Does one of your legs appear to be shorter than the other? Or, is your pelvis tilted, so one hip bone appears higher than the other? Or is one of your hip bones rotated slightly forward compared to the other?
These could be signs of pelvic asymmetry. Structural asymmetries in the pelvis have long been linked to low back pain or joint problems. Asymmetry of the pelvis can set up a kinetic chain of compensations in the body, creating a negative effect on your hip joints, knees and feet, and in the upper body, affecting the vertebral discs and trunk balance.
In this free download, certified yoga therapist and back care specialist Lillah Schwartz explains why asymmetry in the pelvis can be the hidden source of chronic pain and structural imbalance throughout the body.
Understanding the mechanics of pelvic asymmetry is particularly important for yoga practitioners, Lillah notes. Yoga practitioners with a tilted or rotated pelvis may be unknowingly stretching too deeply into asymmetrical poses in Power Yoga and Vinyasa Yoga classes, and this could result in pain and even long-term damage.
It’s easy to misunderstand the signals our bodies are sending.
Lillah explains that when one side of the body is more stable and the other side feels like it’s more “stretchy” it’s easy to interpret the signal that the looser side has more flexibility and capacity to lengthen, when in fact the muscles are actually weaker.
“You may be thinking that being looser on one side means you can stretch much further,” she explains. “So you take a pattern that is already out of balance and make it even more out of balance by taking the stretch too far. When there’s pain involved you may think stretching more is the answer, but in fact the painful muscle is always the weaker muscle. Rather than stretching, addressing that foundational imbalance is where you should begin. You may actually need to ease back on that side and stretch the other side.”

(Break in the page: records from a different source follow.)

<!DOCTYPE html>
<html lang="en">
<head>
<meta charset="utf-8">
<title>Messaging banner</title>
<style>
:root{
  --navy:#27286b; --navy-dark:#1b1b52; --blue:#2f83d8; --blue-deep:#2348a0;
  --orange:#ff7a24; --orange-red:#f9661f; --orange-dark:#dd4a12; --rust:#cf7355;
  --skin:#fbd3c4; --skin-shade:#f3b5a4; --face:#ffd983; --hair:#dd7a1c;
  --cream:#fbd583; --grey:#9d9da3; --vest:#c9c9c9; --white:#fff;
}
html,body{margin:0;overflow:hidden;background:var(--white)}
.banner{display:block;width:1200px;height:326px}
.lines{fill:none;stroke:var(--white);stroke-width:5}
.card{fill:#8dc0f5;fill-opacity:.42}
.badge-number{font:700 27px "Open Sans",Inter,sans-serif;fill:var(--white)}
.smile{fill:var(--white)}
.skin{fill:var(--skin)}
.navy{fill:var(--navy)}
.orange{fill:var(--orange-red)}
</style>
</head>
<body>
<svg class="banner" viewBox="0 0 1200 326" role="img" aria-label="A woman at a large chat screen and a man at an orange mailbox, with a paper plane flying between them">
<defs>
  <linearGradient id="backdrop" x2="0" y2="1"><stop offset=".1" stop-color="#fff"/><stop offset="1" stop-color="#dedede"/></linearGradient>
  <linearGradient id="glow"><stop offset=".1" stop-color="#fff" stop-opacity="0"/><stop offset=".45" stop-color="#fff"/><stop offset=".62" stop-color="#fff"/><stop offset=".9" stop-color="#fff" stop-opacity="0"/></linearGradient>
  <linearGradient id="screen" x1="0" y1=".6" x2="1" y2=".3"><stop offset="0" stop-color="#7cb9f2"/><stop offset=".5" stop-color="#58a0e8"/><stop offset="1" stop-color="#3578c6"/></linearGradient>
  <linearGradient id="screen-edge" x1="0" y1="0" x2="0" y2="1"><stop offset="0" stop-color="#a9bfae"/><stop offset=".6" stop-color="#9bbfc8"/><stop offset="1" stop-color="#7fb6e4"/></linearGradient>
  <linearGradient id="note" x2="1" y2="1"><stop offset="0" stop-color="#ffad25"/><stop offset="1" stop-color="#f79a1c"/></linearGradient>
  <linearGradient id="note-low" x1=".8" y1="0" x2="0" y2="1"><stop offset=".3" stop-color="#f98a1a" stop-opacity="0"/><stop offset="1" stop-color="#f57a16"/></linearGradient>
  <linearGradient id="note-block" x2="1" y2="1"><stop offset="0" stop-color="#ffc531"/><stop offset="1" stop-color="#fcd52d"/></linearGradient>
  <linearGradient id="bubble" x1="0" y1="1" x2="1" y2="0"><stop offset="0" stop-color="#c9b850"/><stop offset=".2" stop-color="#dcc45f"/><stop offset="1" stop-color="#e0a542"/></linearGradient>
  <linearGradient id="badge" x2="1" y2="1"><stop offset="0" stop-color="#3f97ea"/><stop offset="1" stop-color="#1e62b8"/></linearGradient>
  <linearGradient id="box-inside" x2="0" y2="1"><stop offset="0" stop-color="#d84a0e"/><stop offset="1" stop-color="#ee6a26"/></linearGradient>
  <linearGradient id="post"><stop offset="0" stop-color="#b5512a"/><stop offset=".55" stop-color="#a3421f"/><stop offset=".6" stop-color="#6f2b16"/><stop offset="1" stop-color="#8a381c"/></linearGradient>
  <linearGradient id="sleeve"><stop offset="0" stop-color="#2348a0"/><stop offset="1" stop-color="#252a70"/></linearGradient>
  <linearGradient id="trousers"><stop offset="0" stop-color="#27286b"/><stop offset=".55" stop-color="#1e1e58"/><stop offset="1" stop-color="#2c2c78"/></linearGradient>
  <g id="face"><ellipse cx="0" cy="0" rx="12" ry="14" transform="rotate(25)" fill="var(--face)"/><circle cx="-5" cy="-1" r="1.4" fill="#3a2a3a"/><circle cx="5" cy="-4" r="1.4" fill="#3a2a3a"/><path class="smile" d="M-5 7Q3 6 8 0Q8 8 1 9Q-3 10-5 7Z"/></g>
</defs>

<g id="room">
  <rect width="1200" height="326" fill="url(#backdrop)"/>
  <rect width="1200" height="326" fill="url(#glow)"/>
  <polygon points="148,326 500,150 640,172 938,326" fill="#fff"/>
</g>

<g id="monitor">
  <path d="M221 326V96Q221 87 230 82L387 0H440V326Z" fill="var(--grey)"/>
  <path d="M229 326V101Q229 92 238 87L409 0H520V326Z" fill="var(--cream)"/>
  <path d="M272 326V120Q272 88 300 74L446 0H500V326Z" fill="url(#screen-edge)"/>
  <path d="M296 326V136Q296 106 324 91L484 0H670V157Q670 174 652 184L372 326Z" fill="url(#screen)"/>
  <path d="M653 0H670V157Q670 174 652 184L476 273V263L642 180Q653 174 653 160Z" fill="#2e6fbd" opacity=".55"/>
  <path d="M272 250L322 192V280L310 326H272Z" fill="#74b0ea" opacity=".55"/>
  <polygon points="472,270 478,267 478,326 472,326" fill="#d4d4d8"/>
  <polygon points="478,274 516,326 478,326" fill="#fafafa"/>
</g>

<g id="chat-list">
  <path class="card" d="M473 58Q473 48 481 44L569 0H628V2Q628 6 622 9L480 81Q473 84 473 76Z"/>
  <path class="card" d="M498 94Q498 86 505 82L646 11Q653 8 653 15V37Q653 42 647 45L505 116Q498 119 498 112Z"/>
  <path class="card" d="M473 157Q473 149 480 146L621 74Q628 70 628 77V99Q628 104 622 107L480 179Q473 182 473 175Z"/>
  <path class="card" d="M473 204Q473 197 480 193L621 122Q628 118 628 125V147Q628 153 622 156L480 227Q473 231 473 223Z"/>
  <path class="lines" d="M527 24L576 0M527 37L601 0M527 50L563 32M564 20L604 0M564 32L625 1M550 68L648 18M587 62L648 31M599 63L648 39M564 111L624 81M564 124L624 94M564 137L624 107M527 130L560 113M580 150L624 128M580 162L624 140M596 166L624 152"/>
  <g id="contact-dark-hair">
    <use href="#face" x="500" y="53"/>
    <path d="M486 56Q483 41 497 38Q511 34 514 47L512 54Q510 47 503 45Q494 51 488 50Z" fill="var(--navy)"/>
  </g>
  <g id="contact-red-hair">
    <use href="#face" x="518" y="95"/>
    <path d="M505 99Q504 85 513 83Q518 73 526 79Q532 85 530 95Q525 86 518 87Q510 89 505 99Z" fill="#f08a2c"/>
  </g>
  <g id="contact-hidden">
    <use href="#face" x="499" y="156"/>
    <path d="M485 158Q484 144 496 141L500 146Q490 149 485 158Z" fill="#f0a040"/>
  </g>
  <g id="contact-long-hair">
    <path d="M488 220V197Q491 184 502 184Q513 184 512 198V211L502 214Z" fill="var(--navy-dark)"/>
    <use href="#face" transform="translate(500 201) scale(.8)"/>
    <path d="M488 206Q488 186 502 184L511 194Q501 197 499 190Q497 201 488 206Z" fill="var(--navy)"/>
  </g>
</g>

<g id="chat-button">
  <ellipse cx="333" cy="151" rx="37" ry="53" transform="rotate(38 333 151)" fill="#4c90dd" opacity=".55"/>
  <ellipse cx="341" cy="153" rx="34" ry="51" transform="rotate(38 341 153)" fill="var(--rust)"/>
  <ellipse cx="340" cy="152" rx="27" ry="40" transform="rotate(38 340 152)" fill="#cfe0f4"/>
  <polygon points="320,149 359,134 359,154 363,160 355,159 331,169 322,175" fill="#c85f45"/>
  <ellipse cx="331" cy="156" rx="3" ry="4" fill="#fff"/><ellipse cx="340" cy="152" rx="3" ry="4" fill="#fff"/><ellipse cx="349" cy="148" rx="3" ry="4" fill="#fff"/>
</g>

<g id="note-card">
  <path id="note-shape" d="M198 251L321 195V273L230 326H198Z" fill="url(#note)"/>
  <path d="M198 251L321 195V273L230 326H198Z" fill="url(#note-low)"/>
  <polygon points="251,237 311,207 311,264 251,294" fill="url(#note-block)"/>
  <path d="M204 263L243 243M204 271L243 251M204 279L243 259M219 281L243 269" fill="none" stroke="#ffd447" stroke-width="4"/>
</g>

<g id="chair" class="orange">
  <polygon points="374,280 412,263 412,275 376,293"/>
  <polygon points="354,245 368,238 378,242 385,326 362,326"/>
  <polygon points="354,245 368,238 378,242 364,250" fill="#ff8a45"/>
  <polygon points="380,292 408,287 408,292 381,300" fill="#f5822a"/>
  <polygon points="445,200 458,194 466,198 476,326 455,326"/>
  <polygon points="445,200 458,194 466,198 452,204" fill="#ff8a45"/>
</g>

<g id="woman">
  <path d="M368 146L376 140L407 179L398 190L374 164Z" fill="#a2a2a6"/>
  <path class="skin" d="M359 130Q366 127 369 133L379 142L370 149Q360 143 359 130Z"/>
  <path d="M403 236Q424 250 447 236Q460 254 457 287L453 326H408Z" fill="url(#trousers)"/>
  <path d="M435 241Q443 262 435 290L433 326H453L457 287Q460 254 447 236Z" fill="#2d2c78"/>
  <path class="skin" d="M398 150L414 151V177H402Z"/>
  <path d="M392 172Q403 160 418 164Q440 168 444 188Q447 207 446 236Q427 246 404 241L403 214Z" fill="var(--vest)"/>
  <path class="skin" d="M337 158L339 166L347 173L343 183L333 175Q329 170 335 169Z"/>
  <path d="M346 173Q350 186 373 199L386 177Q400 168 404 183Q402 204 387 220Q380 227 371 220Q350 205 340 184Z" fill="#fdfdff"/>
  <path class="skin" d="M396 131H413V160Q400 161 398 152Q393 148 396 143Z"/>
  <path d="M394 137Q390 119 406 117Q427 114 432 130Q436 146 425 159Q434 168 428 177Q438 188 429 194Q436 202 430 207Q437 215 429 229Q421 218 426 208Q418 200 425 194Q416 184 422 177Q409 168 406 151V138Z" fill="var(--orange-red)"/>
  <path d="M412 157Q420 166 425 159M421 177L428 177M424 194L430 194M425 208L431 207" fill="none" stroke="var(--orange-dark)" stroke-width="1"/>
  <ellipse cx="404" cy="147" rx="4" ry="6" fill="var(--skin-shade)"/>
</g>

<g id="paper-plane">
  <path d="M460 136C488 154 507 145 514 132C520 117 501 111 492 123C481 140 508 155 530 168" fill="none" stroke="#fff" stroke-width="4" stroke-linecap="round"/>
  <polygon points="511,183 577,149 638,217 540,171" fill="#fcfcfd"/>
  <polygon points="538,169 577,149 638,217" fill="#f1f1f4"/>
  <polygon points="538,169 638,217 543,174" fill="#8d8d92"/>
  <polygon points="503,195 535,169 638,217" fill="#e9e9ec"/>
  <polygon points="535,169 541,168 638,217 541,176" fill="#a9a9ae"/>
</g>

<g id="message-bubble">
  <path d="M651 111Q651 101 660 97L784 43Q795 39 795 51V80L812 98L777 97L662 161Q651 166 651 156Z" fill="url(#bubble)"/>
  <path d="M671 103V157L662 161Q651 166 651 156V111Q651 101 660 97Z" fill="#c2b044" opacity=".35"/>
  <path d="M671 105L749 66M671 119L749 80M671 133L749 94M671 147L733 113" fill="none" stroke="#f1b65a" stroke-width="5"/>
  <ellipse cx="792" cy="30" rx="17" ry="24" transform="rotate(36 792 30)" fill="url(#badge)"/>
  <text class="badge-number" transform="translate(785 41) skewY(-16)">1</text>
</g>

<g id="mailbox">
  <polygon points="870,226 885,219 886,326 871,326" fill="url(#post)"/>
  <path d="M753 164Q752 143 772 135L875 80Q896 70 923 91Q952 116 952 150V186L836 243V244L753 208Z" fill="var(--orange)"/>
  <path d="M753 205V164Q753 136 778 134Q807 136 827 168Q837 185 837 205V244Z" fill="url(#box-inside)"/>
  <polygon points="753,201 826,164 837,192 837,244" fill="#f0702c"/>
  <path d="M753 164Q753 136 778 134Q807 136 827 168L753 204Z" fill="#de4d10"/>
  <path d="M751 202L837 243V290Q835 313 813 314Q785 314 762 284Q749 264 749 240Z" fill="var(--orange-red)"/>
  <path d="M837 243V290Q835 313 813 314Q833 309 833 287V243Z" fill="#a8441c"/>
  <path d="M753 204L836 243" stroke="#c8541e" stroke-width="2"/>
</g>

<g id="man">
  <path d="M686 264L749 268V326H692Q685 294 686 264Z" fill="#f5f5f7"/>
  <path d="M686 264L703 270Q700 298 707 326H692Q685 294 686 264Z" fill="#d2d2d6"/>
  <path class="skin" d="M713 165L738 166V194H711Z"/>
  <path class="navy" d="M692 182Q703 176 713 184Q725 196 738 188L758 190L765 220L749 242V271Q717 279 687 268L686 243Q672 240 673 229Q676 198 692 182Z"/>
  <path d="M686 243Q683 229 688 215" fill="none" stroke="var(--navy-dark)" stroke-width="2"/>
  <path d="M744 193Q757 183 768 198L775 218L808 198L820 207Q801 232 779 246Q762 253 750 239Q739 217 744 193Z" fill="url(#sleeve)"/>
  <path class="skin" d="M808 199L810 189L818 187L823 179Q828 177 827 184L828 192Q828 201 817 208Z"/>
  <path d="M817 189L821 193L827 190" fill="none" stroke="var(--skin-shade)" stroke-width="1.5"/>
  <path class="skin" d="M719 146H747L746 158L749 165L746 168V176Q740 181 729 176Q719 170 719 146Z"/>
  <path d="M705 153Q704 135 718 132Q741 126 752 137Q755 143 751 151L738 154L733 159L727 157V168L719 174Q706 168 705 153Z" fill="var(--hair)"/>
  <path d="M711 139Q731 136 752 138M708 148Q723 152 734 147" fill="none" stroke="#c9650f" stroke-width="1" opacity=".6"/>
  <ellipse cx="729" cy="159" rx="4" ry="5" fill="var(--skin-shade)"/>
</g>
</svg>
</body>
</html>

The first step in achieving balance, says LIllah, is to study the “map” of the pelvis, observing balance in simple movements and even looking at the wear pattern of your shoes. She offers some simple assessment tools, including using the imagery of a clock face to study the position of the hip points. That way you can begin to understand where misalignment lies, which muscles are actually tight and which may be overstretched.
Once imbalances have been identified, the job is to cultivate fluidity and ease, connect to breath, and open and release restricted connective tissue. Only then does Lillah advise beginning to work on toning what’s weak. Weakness can come from a variety of sources, including the deep hip flexors, the core or gluteal muscles, or the pelvic floor.
You may also be interested in Lillah’s course, Yoga for a Healthy Back: Addressing Pelvic Asymmetry.